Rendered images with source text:
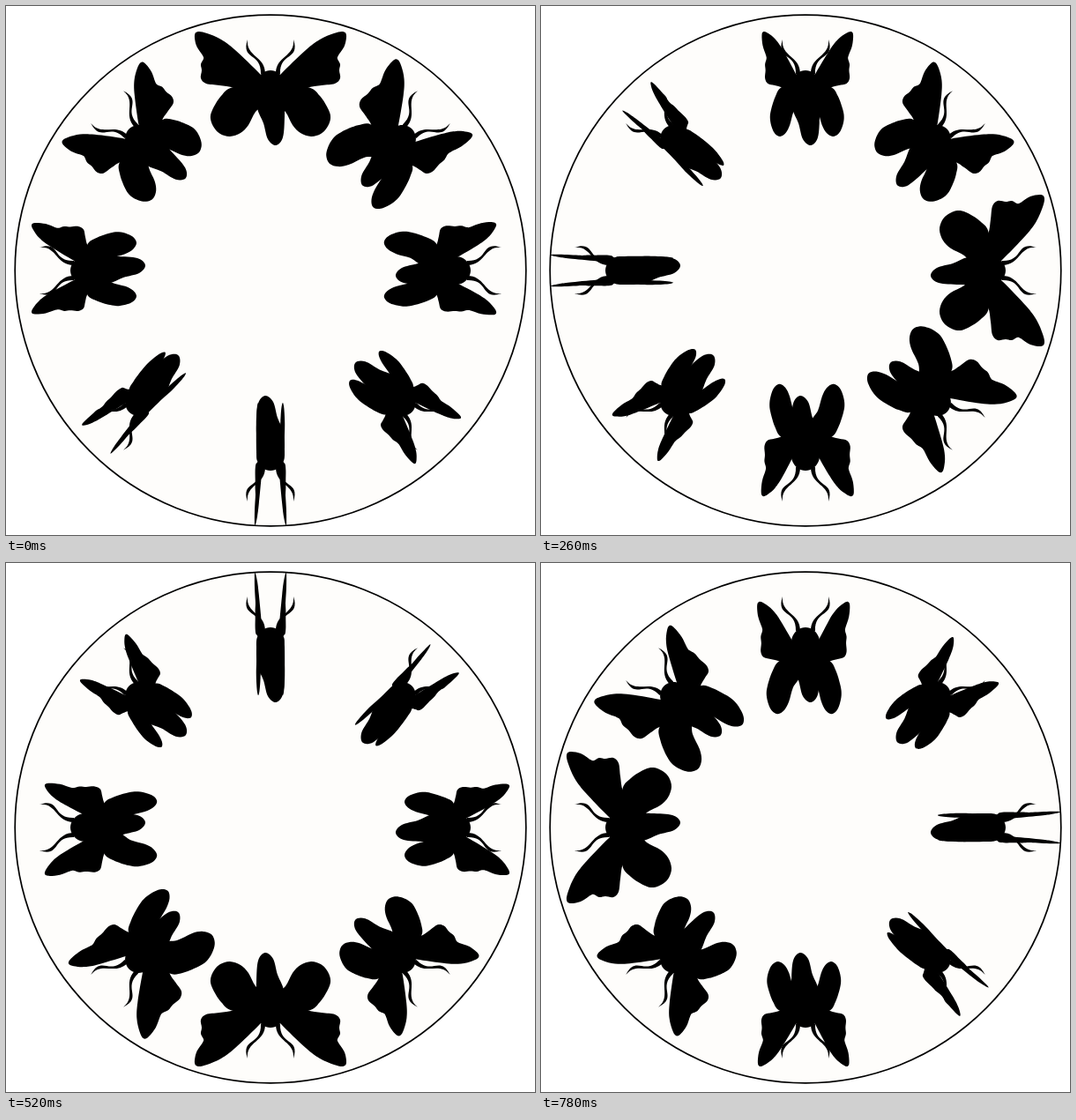
Animation, 600 px wide and 600 px high, one loop 0.91 s. Source, as an HTML page with a canvas:

```html
<!DOCTYPE html>
<html lang="en">
<head>
<meta charset="utf-8">
<title>Butterfly disc</title>
<style>
  html, body { margin: 0; width: 100%; height: 100%; overflow: hidden; background: #fff; }
  canvas { display: block; width: 600px; height: 600px; }
</style>
</head>
<body>
<canvas id="stage" width="600" height="600"></canvas>
<script>
const ctx = document.getElementById('stage').getContext('2d');
const STEP_MS = 130, STEPS = 7, EIGHTH = Math.PI / 4;
const HINGE = 10, WING_TOP = 30;

// Points are [distance from the body axis, y] with the butterfly at the top of the disc.
const UPPER_WING = [
  [4, 88], [12, 77], [40, 50], [56, 38], [72, 31], [82, 29], [86, 33], [84, 45],
  [77, 56], [76, 60], [79, 66], [78, 73], [79, 82], [73, 88], [58, 90], [41, 93], [20, 104], [3, 102]
];
const LOWER_WING = [
  [6, 92], [42, 92], [56, 102], [66, 118], [68, 128], [64, 138], [57, 145],
  [46, 148], [34, 144], [25, 135], [17, 120], [4, 108]
];
const BODY = [
  [0, 73], [9, 76], [15, 84], [16, 95], [16, 125], [14, 149], [6, 158],
  [-3, 151], [-8, 133], [-15, 116], [-16, 95], [-15, 84], [-9, 76]
];

// Clockwise around the disc: left spread, right spread, tip height, vertical stretch.
const POSES = [
  [1, 1, 30, 1],
  [0.79, 0.59, 30, 1.16],
  [0.59, 0.53, 45, 1.07],
  [0.34, 0.40, 30, 1],
  [0.107, 0.107, 12, 1.17],
  [0.12, 0.24, 26, 1.05],
  [0.52, 0.58, 30, 1],
  [0.73, 0.73, 30, 1]
];

// Closed smooth curve through the points.
function blob(points) {
  const n = points.length, at = i => points[(i + n) % n];
  ctx.beginPath();
  ctx.moveTo(...at(0));
  for (let i = 0; i < n; i++) {
    const [a, b, c, d] = [at(i - 1), at(i), at(i + 1), at(i + 2)];
    ctx.bezierCurveTo(
      b[0] + (c[0] - a[0]) / 6, b[1] + (c[1] - a[1]) / 6,
      c[0] - (d[0] - b[0]) / 6, c[1] - (d[1] - b[1]) / 6, c[0], c[1]);
  }
  ctx.fill();
}

function antenna(side) {
  ctx.beginPath();
  ctx.moveTo(side * 11, 77);
  ctx.bezierCurveTo(side * 10, 52, side * 34, 62, side * 26, 38);
  ctx.bezierCurveTo(side * 28, 58, side * 6, 56, side * 6, 77);
  ctx.fill();
}

function butterfly([left, right, top, stretch]) {
  for (const [side, spread] of [[-1, left], [1, right]]) {
    const fold = ([x, y]) => [
      side * (HINGE + spread * (x - HINGE)),
      top + stretch * (y - WING_TOP)
    ];
    blob(UPPER_WING.map(fold));
    blob(LOWER_WING.map(fold));
    antenna(side);
  }
  blob(BODY);
}

function draw() {
  const step = Math.floor(performance.now() / STEP_MS) % STEPS;
  ctx.setTransform(1, 0, 0, 1, 0, 0);
  ctx.fillStyle = '#fff';
  ctx.fillRect(0, 0, 600, 600);

  ctx.beginPath();
  ctx.arc(300, 300, 289.8, 0, Math.PI * 2);
  ctx.fillStyle = '#fefdfb';
  ctx.fill();
  ctx.lineWidth = 1.7;
  ctx.strokeStyle = '#000';
  ctx.stroke();

  ctx.fillStyle = '#000';
  POSES.forEach((pose, i) => {
    ctx.setTransform(1, 0, 0, 1, 300, 300);
    ctx.rotate((i + step) * EIGHTH);
    ctx.translate(0, -300);
    butterfly(pose);
  });
  requestAnimationFrame(draw);
}
draw();
</script>
</body>
</html>
```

What the task asks » All of the entries need to be retyped word for word, pictures excluded.

Response area »
Animation, 600 px wide and 600 px high, one loop 0.91 s. Source, as an HTML page with a canvas:

```html
<!DOCTYPE html>
<html lang="en">
<head>
<meta charset="utf-8">
<title>Butterfly disc</title>
<style>
  html, body { margin: 0; width: 100%; height: 100%; overflow: hidden; background: #fff; }
  canvas { display: block; width: 600px; height: 600px; }
</style>
</head>
<body>
<canvas id="stage" width="600" height="600"></canvas>
<script>
const ctx = document.getElementById('stage').getContext('2d');
const STEP_MS = 130, STEPS = 7, EIGHTH = Math.PI / 4;
const HINGE = 10, WING_TOP = 30;

// Points are [distance from the body axis, y] with the butterfly at the top of the disc.
const UPPER_WING = [
  [4, 88], [12, 77], [40, 50], [56, 38], [72, 31], [82, 29], [86, 33], [84, 45],
  [77, 56], [76, 60], [79, 66], [78, 73], [79, 82], [73, 88], [58, 90], [41, 93], [20, 104], [3, 102]
];
const LOWER_WING = [
  [6, 92], [42, 92], [56, 102], [66, 118], [68, 128], [64, 138], [57, 145],
  [46, 148], [34, 144], [25, 135], [17, 120], [4, 108]
];
const BODY = [
  [0, 73], [9, 76], [15, 84], [16, 95], [16, 125], [14, 149], [6, 158],
  [-3, 151], [-8, 133], [-15, 116], [-16, 95], [-15, 84], [-9, 76]
];

// Clockwise around the disc: left spread, right spread, tip height, vertical stretch.
const POSES = [
  [1, 1, 30, 1],
  [0.79, 0.59, 30, 1.16],
  [0.59, 0.53, 45, 1.07],
  [0.34, 0.40, 30, 1],
  [0.107, 0.107, 12, 1.17],
  [0.12, 0.24, 26, 1.05],
  [0.52, 0.58, 30, 1],
  [0.73, 0.73, 30, 1]
];

// Closed smooth curve through the points.
function blob(points) {
  const n = points.length, at = i => points[(i + n) % n];
  ctx.beginPath();
  ctx.moveTo(...at(0));
  for (let i = 0; i < n; i++) {
    const [a, b, c, d] = [at(i - 1), at(i), at(i + 1), at(i + 2)];
    ctx.bezierCurveTo(
      b[0] + (c[0] - a[0]) / 6, b[1] + (c[1] - a[1]) / 6,
      c[0] - (d[0] - b[0]) / 6, c[1] - (d[1] - b[1]) / 6, c[0], c[1]);
  }
  ctx.fill();
}

function antenna(side) {
  ctx.beginPath();
  ctx.moveTo(side * 11, 77);
  ctx.bezierCurveTo(side * 10, 52, side * 34, 62, side * 26, 38);
  ctx.bezierCurveTo(side * 28, 58, side * 6, 56, side * 6, 77);
  ctx.fill();
}

function butterfly([left, right, top, stretch]) {
  for (const [side, spread] of [[-1, left], [1, right]]) {
    const fold = ([x, y]) => [
      side * (HINGE + spread * (x - HINGE)),
      top + stretch * (y - WING_TOP)
    ];
    blob(UPPER_WING.map(fold));
    blob(LOWER_WING.map(fold));
    antenna(side);
  }
  blob(BODY);
}

function draw() {
  const step = Math.floor(performance.now() / STEP_MS) % STEPS;
  ctx.setTransform(1, 0, 0, 1, 0, 0);
  ctx.fillStyle = '#fff';
  ctx.fillRect(0, 0, 600, 600);

  ctx.beginPath();
  ctx.arc(300, 300, 289.8, 0, Math.PI * 2);
  ctx.fillStyle = '#fefdfb';
  ctx.fill();
  ctx.lineWidth = 1.7;
  ctx.strokeStyle = '#000';
  ctx.stroke();

  ctx.fillStyle = '#000';
  POSES.forEach((pose, i) => {
    ctx.setTransform(1, 0, 0, 1, 300, 300);
    ctx.rotate((i + step) * EIGHTH);
    ctx.translate(0, -300);
    butterfly(pose);
  });
  requestAnimationFrame(draw);
}
draw();
</script>
</body>
</html>
```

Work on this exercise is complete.